February 27, 2023- And still they must toil, without consideration for health, education or even safety. They, in this case, are people between the ages of 11-16, minor children under the law, compelled to work by such companies as Kellogg and Hearthside Food Solutions (the purveyors of Nature Valley Granola), Ben and Jerry’s, Ford and General Motors and Fruit of the Loom. They are in such situations because they came across the border, into the U.S., had nothing and fell into the waiting arms of those who regularly take advantage of the dispossessed. These entities have the tacit blessing of the U.S. Department of Health and Human Services, which cries being overloaded with the cases of undocumented minors. Here is a full report on the matter:

Upton Sinclair and Frank Norris, among others, exposed similar outrages in the late 19th and early 20th Centuries. Then, those who were subjected to exploitation were the children of legal immigrants and rural Americans coming into the cities to work. Their plight, and the muckraking journalists, led to President Theodore Roosevelt crusading for, and obtaining, Child Labor Laws. States followed suit, and by the 1950s, systems of work permits and limits on evening hours were in place, with respect to the employment of people under the age of 18. Sixteen-year-olds can work in most non-farm capacities, in most states, for a maximum of 36 hours a week.

The urge to take advantage of youthful, expedient labour, however, has never gone away in some circles. The swell of immigrants, both legal and undocumented, has given those seeking to cut the cost of employment the perfect opportunity to revive sweat shop and near sweat shop conditions-not only in places like Thailand, Bangladesh, and many parts of Africa and South America, but all over the United States-as mentioned above.

The solutions are multi-faceted: Increasing attention to unsavory working conditions and evidence of exploitation of children and youth; discernment on the part of consumers buying everything from auto parts to ice cream to “health foods”; stiffer penalties for national and multinational companies that are found to be actively involved in such exploitation-and ongoing efforts to aid in the generation of economic opportunities in the undocumented immigrants’ countries of origin. Companies can upgrade, and enforce, their own codes of ethics and crack down on the more nefarious among their management.

The lingering grind does not deserve the support of the public.

6 thoughts on “The Lingering Grind
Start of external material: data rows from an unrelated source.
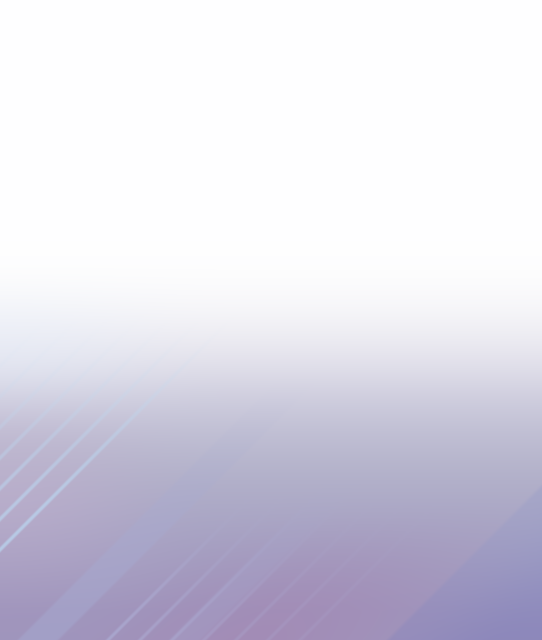
Reproduce this background procedurally as a WebGL 2 fragment shader.

```glsl
#version 300 es
precision highp float;
// White sky fading into a violet haze crossed by soft diagonal light streaks.

uniform vec2 u_resolution;
out vec4 outColor;

const vec3 CYAN = vec3(0.73, 0.86, 0.96);
const vec3 ICE = vec3(0.90, 0.94, 0.99);
const vec3 PERIWINKLE = vec3(0.65, 0.67, 0.82);
const vec3 MAUVE = vec3(0.64, 0.53, 0.70);
const vec3 ROSE = vec3(0.77, 0.69, 0.81);

// Vertical haze: quadratic spline through even stops, bottom edge to white.
vec3 haze(float y) {
    const vec3 stops[9] = vec3[9](
        vec3(0.615, 0.565, 0.73), vec3(0.635, 0.60, 0.745),
        vec3(0.66, 0.645, 0.768), vec3(0.705, 0.70, 0.793),
        vec3(0.785, 0.78, 0.853), vec3(0.908, 0.903, 0.935),
        vec3(0.983, 0.983, 0.988), vec3(1.0), vec3(1.0));
    float t = clamp(y / 0.09 + 0.5, 0.5, 7.499);
    int i = max(int(t), 1);
    float f = max(t - float(i), 0.0);
    vec3 start = mix(stops[i - 1], stops[i], 0.5);
    vec3 end = mix(stops[i], stops[i + 1], 0.5);
    return mix(mix(start, stops[i], f), mix(stops[i], end, f), f);
}

// Soft-edged strip between two diagonal offsets.
float band(float s, float from, float to, float soft) {
    return smoothstep(from - soft, from + soft, s)
         * (1.0 - smoothstep(to - soft, to + soft, s));
}

// Evenly spaced streaks, each one weaker than the last.
float streaks(float s, float first, float gap, float width, float decay, float soft) {
    float light = 0.0;
    float strength = 1.0;
    for (int i = 0; i < 7; i++) {
        float center = first + gap * float(i);
        light += strength * band(s, center - width, center + width, soft);
        strength *= decay;
    }
    return light;
}

// One below the lower height, zero above the upper height.
float fadeUp(float y, float low, float high) {
    return 1.0 - smoothstep(low, high, y);
}

void main() {
    vec2 p = gl_FragCoord.xy / u_resolution.y;
    float soft = max(0.003, 1.0 / u_resolution.y);
    float s = p.x - p.y;
    vec3 color = haze(p.y);

    // Broad tints: icy glow and rose on the left, mauve along the bottom.
    float iceTint = fadeUp(p.x, 0.0, 0.36) * band(p.y, 0.38, 0.52, 0.08);
    color = mix(color, ICE, 0.35 * iceTint);
    float roseTint = fadeUp(p.x, 0.0, 0.34) * band(p.y, 0.12, 0.32, 0.12);
    color = mix(color, ROSE, 0.45 * roseTint);
    float mauveTint = band(s, 0.24, 0.56, 0.16) * fadeUp(p.y, -0.02, 0.24);
    color = mix(color, MAUVE, 0.65 * mauveTint);

    // Wide translucent bands.
    float wide = band(s, 0.028, 0.091, 0.004) * fadeUp(p.y, 0.06, 0.42);
    color = mix(color, PERIWINKLE, 0.45 * wide);
    float narrow = band(s, 0.265, 0.315, 0.008) * fadeUp(p.y, 0.05, 0.27);
    color = mix(color, PERIWINKLE, 0.25 * narrow);

    // Bright upper streaks and fainter lower streaks.
    float upper = streaks(s, -0.141, -0.0478, 0.0038, 0.92, soft);
    color = mix(color, CYAN, 0.65 * upper * fadeUp(p.y, 0.16, 0.52));
    float lower = streaks(s, 0.169, 0.050, 0.0034, 0.8, soft);
    color = mix(color, PERIWINKLE + 0.04, 0.55 * lower * fadeUp(p.y, -0.02, 0.24));

    // Blue wedge in the lower right corner.
    vec3 wedge = mix(vec3(0.55, 0.53, 0.73), vec3(0.62, 0.63, 0.78),
                     smoothstep(-0.02, 0.23, p.y));
    float wedgeMask = smoothstep(0.600, 0.611, s);
    float wedgeDepth = 0.55 + 0.45 * smoothstep(0.60, 0.80, s);
    color = mix(color, wedge, wedgeMask * wedgeDepth);

    outColor = vec4(color, 1.0);
}
```
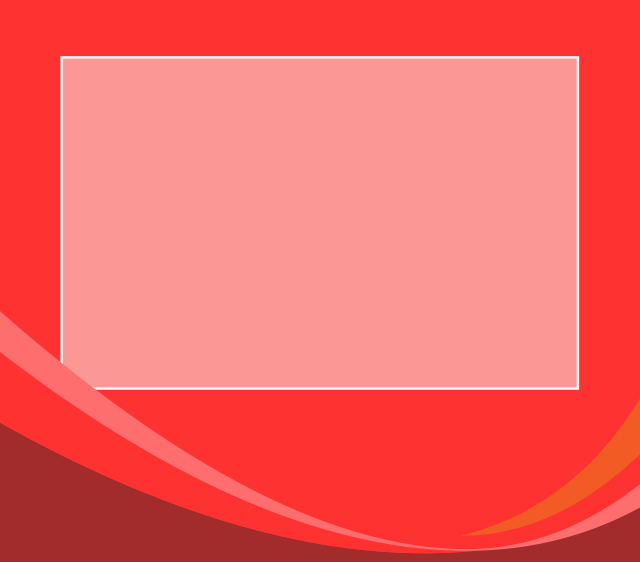
Reproduce this background procedurally as a WebGL 2 fragment shader.

```glsl
#version 300 es
precision highp float;

uniform vec2 u_resolution;
out vec4 outColor;

// Colours
const vec3 RED = vec3(1.0, 0.195, 0.195);
const vec3 PANEL = vec3(0.984, 0.596, 0.588);
const vec3 BORDER = vec3(0.96, 0.97, 0.97);
const vec3 MAROON = vec3(0.635, 0.172, 0.172);
const vec3 PINK = vec3(1.0, 0.43, 0.43);
const vec3 ORANGE = vec3(0.95, 0.355, 0.14);

// Panel corners, as fractions of the canvas; border as a fraction of its height
const vec2 PANEL_MIN = vec2(0.0944, 0.3065);
const vec2 PANEL_MAX = vec2(0.9049, 0.9001);
const float BORDER_WIDTH = 0.0044;

// Bowl curves: left end, lowest point, right end, and the two control abscissae
const vec2 MAROON_LEFT = vec2(0.0, 0.2480);
const vec2 MAROON_LOW = vec2(0.6641, 0.0155);
const vec2 MAROON_RIGHT = vec2(1.0, 0.0970);
const vec2 MAROON_BEND = vec2(0.3646, 0.8333);

const vec2 PINK_TOP_LEFT = vec2(0.0, 0.4463);
const vec2 PINK_TOP_LOW = vec2(0.7292, 0.0229);
const vec2 PINK_TOP_RIGHT = vec2(1.0, 0.1384);
const vec2 PINK_TOP_BEND = vec2(0.4232, 0.8698);

const vec2 PINK_BASE_LEFT = vec2(0.0, 0.3738);
const vec2 PINK_BASE_LOW = vec2(0.7292, 0.0200);
const vec2 PINK_BASE_RIGHT = vec2(1.0, 0.0970);
const vec2 PINK_BASE_BEND = vec2(0.4036, 0.8763);

// Orange blade: shared tip, then control and end of each edge
const vec2 BLADE_TIP = vec2(0.7201, 0.0466);
const vec2 BLADE_TOP_BEND = vec2(0.8965, 0.0970);
const vec2 BLADE_TOP_END = vec2(1.0, 0.2909);
const vec2 BLADE_BASE_BEND = vec2(0.8659, 0.0466);
const vec2 BLADE_BASE_END = vec2(1.0, 0.1917);

// Smooth coverage of the area below a quadratic Bezier that advances in x
float belowCurve(vec2 p, vec2 a, vec2 b, vec2 c) {
    vec2 ab = b - a;
    vec2 bend = a - 2.0 * b + c;
    float dx = clamp(p.x, a.x, c.x) - a.x;
    float t = dx / (ab.x + sqrt(max(ab.x * ab.x + bend.x * dx, 0.0)));
    float y = a.y + t * (2.0 * ab.y + t * bend.y);
    vec2 tangent = (ab + t * bend) * u_resolution;
    float pixels = (y - p.y) * u_resolution.y * tangent.x / length(tangent);
    return clamp(pixels + 0.5, 0.0, 1.0);
}

// Two Bezier halves joined by a level tangent at the lowest point
float belowBowl(vec2 p, vec2 left, vec2 low, vec2 right, vec2 bend) {
    return p.x < low.x
        ? belowCurve(p, left, vec2(bend.x, low.y), low)
        : belowCurve(p, low, vec2(bend.y, low.y), right);
}

// Signed distance to the panel, in canvas heights
float panelDistance(vec2 p) {
    vec2 scale = vec2(u_resolution.x / u_resolution.y, 1.0);
    vec2 q = (abs(p - 0.5 * (PANEL_MIN + PANEL_MAX)) - 0.5 * (PANEL_MAX - PANEL_MIN)) * scale;
    return length(max(q, 0.0)) + min(max(q.x, q.y), 0.0);
}

float inside(float distanceToEdge) {
    return clamp(0.5 - distanceToEdge * u_resolution.y, 0.0, 1.0);
}

void main() {
    vec2 p = gl_FragCoord.xy / u_resolution;
    vec3 color = RED;

    // Bordered panel
    float panel = panelDistance(p);
    color = mix(color, BORDER, inside(panel));
    color = mix(color, PANEL, inside(panel + BORDER_WIDTH));

    // Maroon ground
    float ground = belowBowl(p, MAROON_LEFT, MAROON_LOW, MAROON_RIGHT, MAROON_BEND);
    color = mix(color, MAROON, ground);

    // Pink ribbon
    float ribbonTop = belowBowl(p, PINK_TOP_LEFT, PINK_TOP_LOW, PINK_TOP_RIGHT, PINK_TOP_BEND);
    float ribbonBase = belowBowl(p, PINK_BASE_LEFT, PINK_BASE_LOW, PINK_BASE_RIGHT, PINK_BASE_BEND);
    // Red fills the gap between the ribbon and the ground
    color = mix(color, RED, ribbonBase * (1.0 - ground));
    color = mix(color, PINK, max(ribbonTop - ribbonBase, 0.0));

    // Orange blade
    float bladeTop = belowCurve(p, BLADE_TIP, BLADE_TOP_BEND, BLADE_TOP_END);
    float bladeBase = belowCurve(p, BLADE_TIP, BLADE_BASE_BEND, BLADE_BASE_END);
    float blade = max(bladeTop - bladeBase, 0.0) * step(BLADE_TIP.x, p.x);
    color = mix(color, ORANGE, blade);

    outColor = vec4(color, 1.0);
}
```
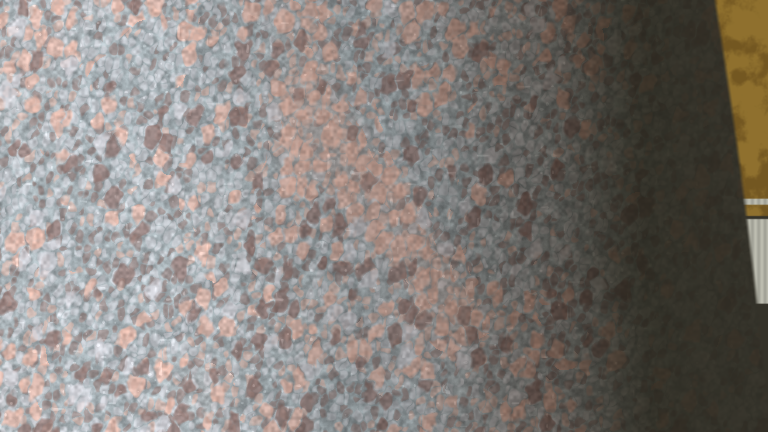
This texture is drawn by a Shadertoy shader. Its source:

```glsl
// A leaning slab of polished granite: grey ground with pink and maroon grains,
// lit from the left and fading to dark, beside a strip of ochre wall and heater.
// Cellular grains and value noise give the stone; a smooth ramp gives the light.

const vec3 LIT = vec3(0.72, 0.72, 0.725);
const vec3 MID = vec3(0.56, 0.56, 0.56);
const vec3 DIM = vec3(0.39, 0.37, 0.35);
const vec3 DARK = vec3(0.205, 0.195, 0.16);
const vec3 GROUND_TINT = vec3(0.91, 0.97, 0.99);
const vec3 PINK_TINT = vec3(1.27, 1.02, 0.93);
const vec3 MAROON_TINT = vec3(0.80, 0.65, 0.62);
const vec3 PALE_TINT = vec3(1.17, 1.17, 1.20);
const vec3 OCHRE = vec3(0.56, 0.44, 0.18);
const vec3 OCHRE_SHADE = vec3(0.45, 0.34, 0.13);
const vec3 HEATER = vec3(0.74, 0.74, 0.69);
const float COARSE = 27.0;     // large grains per canvas height
const float FINE = 52.0;       // small grains per canvas height
const float SPECKLE = 125.0;   // crystals per canvas height
const float GRAIN_TILT = 0.3;
const float GRAIN_STRETCH = 0.72;

vec3 hash3(vec2 p) {
    vec3 q = fract(vec3(p.xyx) * vec3(0.1031, 0.1030, 0.0973));
    q += dot(q, q.yxz + 33.33);
    return fract((q.xxy + q.yzz) * q.zyx);
}

float noise(vec2 p) {
    vec2 i = floor(p), f = fract(p);
    f = f * f * (3.0 - 2.0 * f);
    float low = mix(hash3(i).x, hash3(i + vec2(1, 0)).x, f.x);
    float high = mix(hash3(i + vec2(0, 1)).x, hash3(i + vec2(1, 1)).x, f.x);
    return mix(low, high, f.y);
}

float fbm(vec2 p) {
    float sum = 0.0, gain = 0.5;
    for (int i = 0; i < 4; i++) {
        sum += gain * noise(p);
        p = mat2(1.6, 1.2, -1.2, 1.6) * p + 7.3;
        gain *= 0.5;
    }
    return sum / 0.9375;
}

float segment(vec2 p, vec2 a, vec2 b) {
    vec2 d = b - a;
    return length(p - a - d * clamp(dot(p - a, d) / dot(d, d), 0.0, 1.0));
}

// Nearest grain: x = coverage of its blob, y and z = random values
vec3 grain(vec2 p, float soft) {
    vec2 cell = floor(p);
    float first = 9.0, second = 9.0;
    vec2 id = cell;
    for (int y = -1; y <= 1; y++)
    for (int x = -1; x <= 1; x++) {
        vec2 c = cell + vec2(x, y);
        float d = length(c + 0.1 + 0.8 * hash3(c).xy - p);
        if (d < first) { second = first; first = d; id = c; }
        else second = min(second, d);
    }
    vec3 r = hash3(id + 91.7);
    float inside = min(0.34 + 0.3 * r.x - first, 0.5 * (second - first));
    return vec3(smoothstep(-soft, soft, inside - 0.04), r.yz);
}

// Where pink grains gather: slanting veins, an upper band and a low patch
float pinkness(vec2 p) {
    vec2 w = p + 0.07 * (vec2(fbm(p * 9.0), fbm(p * 9.0 + 40.0)) - 0.5);
    float vein = exp(-pow(segment(w, vec2(0.70, 0.75), vec2(1.06, 0.27)) / 0.085, 2.0));
    float streak = exp(-pow(segment(w, vec2(0.88, 0.59), vec2(1.07, 0.31)) / 0.022, 2.0));
    float band = exp(-pow(segment(w, vec2(0.66, 1.05), vec2(0.74, 0.72)) / 0.10, 2.0));
    float patchy = exp(-pow(length(w - vec2(0.46, 0.11)) / 0.10, 2.0));
    float scatter = 0.5 * smoothstep(0.4, 0.7, fbm(p * 4.0 + 15.0));
    return clamp(0.12 + 0.55 * vein + 0.45 * streak + 0.4 * band + 0.4 * patchy + scatter * 0.5, 0.0, 0.9);
}

vec3 stoneTint(vec2 p, float pixel) {
    float c = cos(GRAIN_TILT), s = sin(GRAIN_TILT);
    vec2 q = mat2(c, s, -s, c) * p * vec2(1.0, 1.0);
    q.y *= GRAIN_STRETCH;
    q += 0.012 * (vec2(noise(p * 60.0), noise(p * 60.0 + 20.0)) - 0.5);
    float pink = pinkness(p);
    vec3 tint = GROUND_TINT * (0.78 + 0.42 * fbm(p * SPECKLE * 0.5));
    vec3 small = grain(q * FINE, 0.06 + FINE * pixel * 0.6);
    vec3 smallTint = small.y < pink ? PINK_TINT : mix(MAROON_TINT, PALE_TINT, step(0.42, small.z));
    tint = mix(tint, smallTint, small.x * 0.55);
    vec3 big = grain(q * COARSE + 17.0, 0.05 + COARSE * pixel * 0.6);
    vec3 bigTint = big.y < pink ? PINK_TINT : big.z < 0.6 ? MAROON_TINT : PALE_TINT;
    float shown = step(big.y, pink) + step(0.78, big.y);
    tint = mix(tint, bigTint, big.x * min(shown, 1.0) * 0.75);
    tint = mix(tint, PINK_TINT, 0.3 * pink * pink);
    float crystal = noise(p * SPECKLE) - 0.5;
    float glint = smoothstep(0.86, 0.97, noise(p * SPECKLE * 0.6 + 50.0));
    return tint * (1.0 + 0.24 * crystal) + 0.16 * glint;
}

vec3 slabLight(vec2 uv) {
    float t = uv.x + 0.09 * (uv.y - 0.5) * (1.0 - uv.x) + 0.03 * (fbm(uv * 5.0) - 0.5);
    vec3 light = mix(LIT, MID, smoothstep(0.18, 0.50, t));
    light = mix(light, DIM, smoothstep(0.50, 0.72, t));
    return mix(light, DARK, smoothstep(0.68, 0.85, t));
}

vec3 background(vec2 uv, float pixel) {
    vec3 wall = mix(OCHRE_SHADE, OCHRE, smoothstep(0.3, 0.6, fbm(uv * vec2(50.0, 28.0)) + 0.25 * (uv.y - 0.7)));
    vec3 color = mix(DARK, wall, smoothstep(-pixel, pixel, uv.y - 0.50));
    float pipe = smoothstep(pixel, -pixel, abs(uv.y - 0.533) - 0.007);
    float panel = smoothstep(pixel, -pixel, abs(uv.y - 0.395) - 0.098);
    float ribs = 0.93 + 0.07 * cos(uv.x * 760.0);
    return mix(color, HEATER * ribs, max(pipe, panel));
}

void mainImage(out vec4 fragColor, in vec2 fragCoord) {
    vec2 uv = fragCoord / iResolution.xy;
    vec2 p = fragCoord / iResolution.y;
    float pixel = 1.0 / iResolution.y;
    float contrast = mix(1.0, 0.35, smoothstep(0.70, 0.92, uv.x));
    vec3 slab = slabLight(uv) * mix(vec3(1.0), stoneTint(p, pixel), contrast);
    float edge = 1.003 - 0.052 * uv.y - 0.02 * uv.y * uv.y;
    float outside = smoothstep(-1.5 * pixel, 1.5 * pixel, uv.x - edge);
    fragColor = vec4(mix(slab, background(uv, pixel), outside), 1.0);
}
```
  1. It all seems to be another example of shameless corporate greed! With each solution you mention, there is a price, whether in additional labor, penalties, etc — and with each of those there is an uptick in inflation.

    Liked by 1 person

    • As Thomas Sowell once wrote, there are no solutions, only trade-offs. At least, that will be the case until the Kingdom of God on Earth is established. That won’t be in the next several lifetimes; so on we go.


Leave a Reply

Fill in your details below or click an icon to log in: Logo

You are commenting using your account. Log Out /  Change )

Twitter picture

You are commenting using your Twitter account. Log Out /  Change )

Facebook photo

You are commenting using your Facebook account. Log Out /  Change )

Connecting to %s

This site uses Akismet to reduce spam. Learn how your comment data is processed.